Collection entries

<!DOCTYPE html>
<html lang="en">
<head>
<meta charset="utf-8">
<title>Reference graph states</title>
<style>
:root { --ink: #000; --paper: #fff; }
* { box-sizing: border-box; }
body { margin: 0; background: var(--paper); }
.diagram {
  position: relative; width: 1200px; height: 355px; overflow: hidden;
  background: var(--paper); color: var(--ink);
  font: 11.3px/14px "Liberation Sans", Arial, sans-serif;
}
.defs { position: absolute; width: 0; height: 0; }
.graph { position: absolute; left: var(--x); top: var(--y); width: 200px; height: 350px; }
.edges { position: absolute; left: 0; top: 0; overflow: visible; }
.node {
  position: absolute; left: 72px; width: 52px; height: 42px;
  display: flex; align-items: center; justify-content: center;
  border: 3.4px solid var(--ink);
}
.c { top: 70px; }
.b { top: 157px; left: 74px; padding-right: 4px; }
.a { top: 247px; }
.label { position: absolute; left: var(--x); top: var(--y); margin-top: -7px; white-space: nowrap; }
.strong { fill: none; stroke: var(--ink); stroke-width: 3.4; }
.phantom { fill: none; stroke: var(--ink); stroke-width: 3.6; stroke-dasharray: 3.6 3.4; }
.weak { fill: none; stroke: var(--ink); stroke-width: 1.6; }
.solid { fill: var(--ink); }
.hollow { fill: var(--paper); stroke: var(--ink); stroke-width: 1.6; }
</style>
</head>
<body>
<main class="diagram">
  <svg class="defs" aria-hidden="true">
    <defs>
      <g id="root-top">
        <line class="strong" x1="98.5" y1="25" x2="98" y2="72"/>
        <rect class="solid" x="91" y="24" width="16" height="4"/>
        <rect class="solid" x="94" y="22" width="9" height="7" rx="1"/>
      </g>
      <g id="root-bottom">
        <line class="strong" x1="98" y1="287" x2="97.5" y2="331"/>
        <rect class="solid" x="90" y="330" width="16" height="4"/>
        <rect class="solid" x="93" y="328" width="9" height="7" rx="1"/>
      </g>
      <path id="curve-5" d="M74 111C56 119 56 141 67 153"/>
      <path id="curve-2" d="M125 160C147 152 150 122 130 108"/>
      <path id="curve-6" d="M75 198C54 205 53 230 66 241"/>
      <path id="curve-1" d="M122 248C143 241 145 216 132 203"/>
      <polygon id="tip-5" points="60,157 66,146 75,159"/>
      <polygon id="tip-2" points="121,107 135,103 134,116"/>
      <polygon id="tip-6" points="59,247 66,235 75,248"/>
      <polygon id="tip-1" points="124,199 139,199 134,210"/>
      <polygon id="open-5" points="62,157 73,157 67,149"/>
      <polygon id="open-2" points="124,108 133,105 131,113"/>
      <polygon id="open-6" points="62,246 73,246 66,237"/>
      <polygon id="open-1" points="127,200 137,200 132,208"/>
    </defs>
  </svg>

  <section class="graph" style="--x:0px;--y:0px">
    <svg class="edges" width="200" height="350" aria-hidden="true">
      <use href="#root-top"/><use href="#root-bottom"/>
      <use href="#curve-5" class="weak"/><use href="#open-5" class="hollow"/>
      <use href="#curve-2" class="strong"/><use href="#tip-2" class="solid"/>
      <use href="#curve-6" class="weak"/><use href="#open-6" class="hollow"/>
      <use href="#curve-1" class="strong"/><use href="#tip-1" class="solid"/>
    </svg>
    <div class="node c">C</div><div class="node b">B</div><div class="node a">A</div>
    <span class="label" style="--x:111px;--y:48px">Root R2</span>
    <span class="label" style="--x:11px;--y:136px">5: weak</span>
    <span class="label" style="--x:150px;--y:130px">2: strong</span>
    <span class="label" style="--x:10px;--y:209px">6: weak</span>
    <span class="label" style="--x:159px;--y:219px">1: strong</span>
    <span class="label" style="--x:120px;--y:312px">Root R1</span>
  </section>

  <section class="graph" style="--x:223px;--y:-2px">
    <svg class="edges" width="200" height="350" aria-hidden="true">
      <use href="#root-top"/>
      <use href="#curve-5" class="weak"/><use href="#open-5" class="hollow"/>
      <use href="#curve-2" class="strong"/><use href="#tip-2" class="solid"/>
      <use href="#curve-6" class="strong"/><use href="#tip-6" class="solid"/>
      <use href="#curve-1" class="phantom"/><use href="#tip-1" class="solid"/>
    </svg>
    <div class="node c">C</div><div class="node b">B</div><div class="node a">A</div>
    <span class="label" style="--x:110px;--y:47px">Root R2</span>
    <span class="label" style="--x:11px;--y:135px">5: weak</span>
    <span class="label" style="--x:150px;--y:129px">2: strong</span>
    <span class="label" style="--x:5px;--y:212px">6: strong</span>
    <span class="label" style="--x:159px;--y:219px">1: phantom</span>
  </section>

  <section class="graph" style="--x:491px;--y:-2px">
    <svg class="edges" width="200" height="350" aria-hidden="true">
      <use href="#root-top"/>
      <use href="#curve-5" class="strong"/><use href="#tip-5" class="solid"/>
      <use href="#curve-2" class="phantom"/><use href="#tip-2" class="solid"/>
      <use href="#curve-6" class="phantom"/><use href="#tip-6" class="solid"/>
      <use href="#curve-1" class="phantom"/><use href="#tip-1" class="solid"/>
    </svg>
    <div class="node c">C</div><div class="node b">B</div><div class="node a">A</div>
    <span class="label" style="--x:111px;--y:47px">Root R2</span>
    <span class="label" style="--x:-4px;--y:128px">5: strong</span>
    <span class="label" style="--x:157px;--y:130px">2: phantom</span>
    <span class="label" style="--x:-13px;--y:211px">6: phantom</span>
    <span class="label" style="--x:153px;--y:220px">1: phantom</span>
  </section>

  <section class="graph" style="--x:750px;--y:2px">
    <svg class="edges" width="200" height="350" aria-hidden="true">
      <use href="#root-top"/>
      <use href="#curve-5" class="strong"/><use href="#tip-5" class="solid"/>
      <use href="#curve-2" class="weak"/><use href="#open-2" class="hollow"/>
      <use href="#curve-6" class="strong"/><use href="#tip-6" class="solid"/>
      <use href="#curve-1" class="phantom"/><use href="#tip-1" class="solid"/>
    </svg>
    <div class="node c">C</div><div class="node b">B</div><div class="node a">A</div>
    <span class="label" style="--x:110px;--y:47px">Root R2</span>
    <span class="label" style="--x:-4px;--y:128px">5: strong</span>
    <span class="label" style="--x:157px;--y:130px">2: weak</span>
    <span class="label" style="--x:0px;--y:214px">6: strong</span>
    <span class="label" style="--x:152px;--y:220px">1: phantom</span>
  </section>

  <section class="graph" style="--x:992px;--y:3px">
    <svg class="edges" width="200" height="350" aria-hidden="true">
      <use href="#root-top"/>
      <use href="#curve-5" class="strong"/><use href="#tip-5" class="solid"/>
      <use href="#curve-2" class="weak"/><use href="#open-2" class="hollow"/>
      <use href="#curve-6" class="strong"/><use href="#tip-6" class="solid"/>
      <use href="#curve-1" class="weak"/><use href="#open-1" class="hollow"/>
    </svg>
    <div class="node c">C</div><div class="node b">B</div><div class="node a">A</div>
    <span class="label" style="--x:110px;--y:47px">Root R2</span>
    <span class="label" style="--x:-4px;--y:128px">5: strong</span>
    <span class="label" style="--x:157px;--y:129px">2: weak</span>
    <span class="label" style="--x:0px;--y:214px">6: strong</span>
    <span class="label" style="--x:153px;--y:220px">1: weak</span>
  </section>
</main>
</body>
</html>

● Task statement
Restate the data above in full, word for word.

● Written response
<!DOCTYPE html>
<html lang="en">
<head>
<meta charset="utf-8">
<title>Reference graph states</title>
<style>
:root { --ink: #000; --paper: #fff; }
* { box-sizing: border-box; }
body { margin: 0; background: var(--paper); }
.diagram {
  position: relative; width: 1200px; height: 355px; overflow: hidden;
  background: var(--paper); color: var(--ink);
  font: 11.3px/14px "Liberation Sans", Arial, sans-serif;
}
.defs { position: absolute; width: 0; height: 0; }
.graph { position: absolute; left: var(--x); top: var(--y); width: 200px; height: 350px; }
.edges { position: absolute; left: 0; top: 0; overflow: visible; }
.node {
  position: absolute; left: 72px; width: 52px; height: 42px;
  display: flex; align-items: center; justify-content: center;
  border: 3.4px solid var(--ink);
}
.c { top: 70px; }
.b { top: 157px; left: 74px; padding-right: 4px; }
.a { top: 247px; }
.label { position: absolute; left: var(--x); top: var(--y); margin-top: -7px; white-space: nowrap; }
.strong { fill: none; stroke: var(--ink); stroke-width: 3.4; }
.phantom { fill: none; stroke: var(--ink); stroke-width: 3.6; stroke-dasharray: 3.6 3.4; }
.weak { fill: none; stroke: var(--ink); stroke-width: 1.6; }
.solid { fill: var(--ink); }
.hollow { fill: var(--paper); stroke: var(--ink); stroke-width: 1.6; }
</style>
</head>
<body>
<main class="diagram">
  <svg class="defs" aria-hidden="true">
    <defs>
      <g id="root-top">
        <line class="strong" x1="98.5" y1="25" x2="98" y2="72"/>
        <rect class="solid" x="91" y="24" width="16" height="4"/>
        <rect class="solid" x="94" y="22" width="9" height="7" rx="1"/>
      </g>
      <g id="root-bottom">
        <line class="strong" x1="98" y1="287" x2="97.5" y2="331"/>
        <rect class="solid" x="90" y="330" width="16" height="4"/>
        <rect class="solid" x="93" y="328" width="9" height="7" rx="1"/>
      </g>
      <path id="curve-5" d="M74 111C56 119 56 141 67 153"/>
      <path id="curve-2" d="M125 160C147 152 150 122 130 108"/>
      <path id="curve-6" d="M75 198C54 205 53 230 66 241"/>
      <path id="curve-1" d="M122 248C143 241 145 216 132 203"/>
      <polygon id="tip-5" points="60,157 66,146 75,159"/>
      <polygon id="tip-2" points="121,107 135,103 134,116"/>
      <polygon id="tip-6" points="59,247 66,235 75,248"/>
      <polygon id="tip-1" points="124,199 139,199 134,210"/>
      <polygon id="open-5" points="62,157 73,157 67,149"/>
      <polygon id="open-2" points="124,108 133,105 131,113"/>
      <polygon id="open-6" points="62,246 73,246 66,237"/>
      <polygon id="open-1" points="127,200 137,200 132,208"/>
    </defs>
  </svg>

  <section class="graph" style="--x:0px;--y:0px">
    <svg class="edges" width="200" height="350" aria-hidden="true">
      <use href="#root-top"/><use href="#root-bottom"/>
      <use href="#curve-5" class="weak"/><use href="#open-5" class="hollow"/>
      <use href="#curve-2" class="strong"/><use href="#tip-2" class="solid"/>
      <use href="#curve-6" class="weak"/><use href="#open-6" class="hollow"/>
      <use href="#curve-1" class="strong"/><use href="#tip-1" class="solid"/>
    </svg>
    <div class="node c">C</div><div class="node b">B</div><div class="node a">A</div>
    <span class="label" style="--x:111px;--y:48px">Root R2</span>
    <span class="label" style="--x:11px;--y:136px">5: weak</span>
    <span class="label" style="--x:150px;--y:130px">2: strong</span>
    <span class="label" style="--x:10px;--y:209px">6: weak</span>
    <span class="label" style="--x:159px;--y:219px">1: strong</span>
    <span class="label" style="--x:120px;--y:312px">Root R1</span>
  </section>

  <section class="graph" style="--x:223px;--y:-2px">
    <svg class="edges" width="200" height="350" aria-hidden="true">
      <use href="#root-top"/>
      <use href="#curve-5" class="weak"/><use href="#open-5" class="hollow"/>
      <use href="#curve-2" class="strong"/><use href="#tip-2" class="solid"/>
      <use href="#curve-6" class="strong"/><use href="#tip-6" class="solid"/>
      <use href="#curve-1" class="phantom"/><use href="#tip-1" class="solid"/>
    </svg>
    <div class="node c">C</div><div class="node b">B</div><div class="node a">A</div>
    <span class="label" style="--x:110px;--y:47px">Root R2</span>
    <span class="label" style="--x:11px;--y:135px">5: weak</span>
    <span class="label" style="--x:150px;--y:129px">2: strong</span>
    <span class="label" style="--x:5px;--y:212px">6: strong</span>
    <span class="label" style="--x:159px;--y:219px">1: phantom</span>
  </section>

  <section class="graph" style="--x:491px;--y:-2px">
    <svg class="edges" width="200" height="350" aria-hidden="true">
      <use href="#root-top"/>
      <use href="#curve-5" class="strong"/><use href="#tip-5" class="solid"/>
      <use href="#curve-2" class="phantom"/><use href="#tip-2" class="solid"/>
      <use href="#curve-6" class="phantom"/><use href="#tip-6" class="solid"/>
      <use href="#curve-1" class="phantom"/><use href="#tip-1" class="solid"/>
    </svg>
    <div class="node c">C</div><div class="node b">B</div><div class="node a">A</div>
    <span class="label" style="--x:111px;--y:47px">Root R2</span>
    <span class="label" style="--x:-4px;--y:128px">5: strong</span>
    <span class="label" style="--x:157px;--y:130px">2: phantom</span>
    <span class="label" style="--x:-13px;--y:211px">6: phantom</span>
    <span class="label" style="--x:153px;--y:220px">1: phantom</span>
  </section>

  <section class="graph" style="--x:750px;--y:2px">
    <svg class="edges" width="200" height="350" aria-hidden="true">
      <use href="#root-top"/>
      <use href="#curve-5" class="strong"/><use href="#tip-5" class="solid"/>
      <use href="#curve-2" class="weak"/><use href="#open-2" class="hollow"/>
      <use href="#curve-6" class="strong"/><use href="#tip-6" class="solid"/>
      <use href="#curve-1" class="phantom"/><use href="#tip-1" class="solid"/>
    </svg>
    <div class="node c">C</div><div class="node b">B</div><div class="node a">A</div>
    <span class="label" style="--x:110px;--y:47px">Root R2</span>
    <span class="label" style="--x:-4px;--y:128px">5: strong</span>
    <span class="label" style="--x:157px;--y:130px">2: weak</span>
    <span class="label" style="--x:0px;--y:214px">6: strong</span>
    <span class="label" style="--x:152px;--y:220px">1: phantom</span>
  </section>

  <section class="graph" style="--x:992px;--y:3px">
    <svg class="edges" width="200" height="350" aria-hidden="true">
      <use href="#root-top"/>
      <use href="#curve-5" class="strong"/><use href="#tip-5" class="solid"/>
      <use href="#curve-2" class="weak"/><use href="#open-2" class="hollow"/>
      <use href="#curve-6" class="strong"/><use href="#tip-6" class="solid"/>
      <use href="#curve-1" class="weak"/><use href="#open-1" class="hollow"/>
    </svg>
    <div class="node c">C</div><div class="node b">B</div><div class="node a">A</div>
    <span class="label" style="--x:110px;--y:47px">Root R2</span>
    <span class="label" style="--x:-4px;--y:128px">5: strong</span>
    <span class="label" style="--x:157px;--y:129px">2: weak</span>
    <span class="label" style="--x:0px;--y:214px">6: strong</span>
    <span class="label" style="--x:153px;--y:220px">1: weak</span>
  </section>
</main>
</body>
</html>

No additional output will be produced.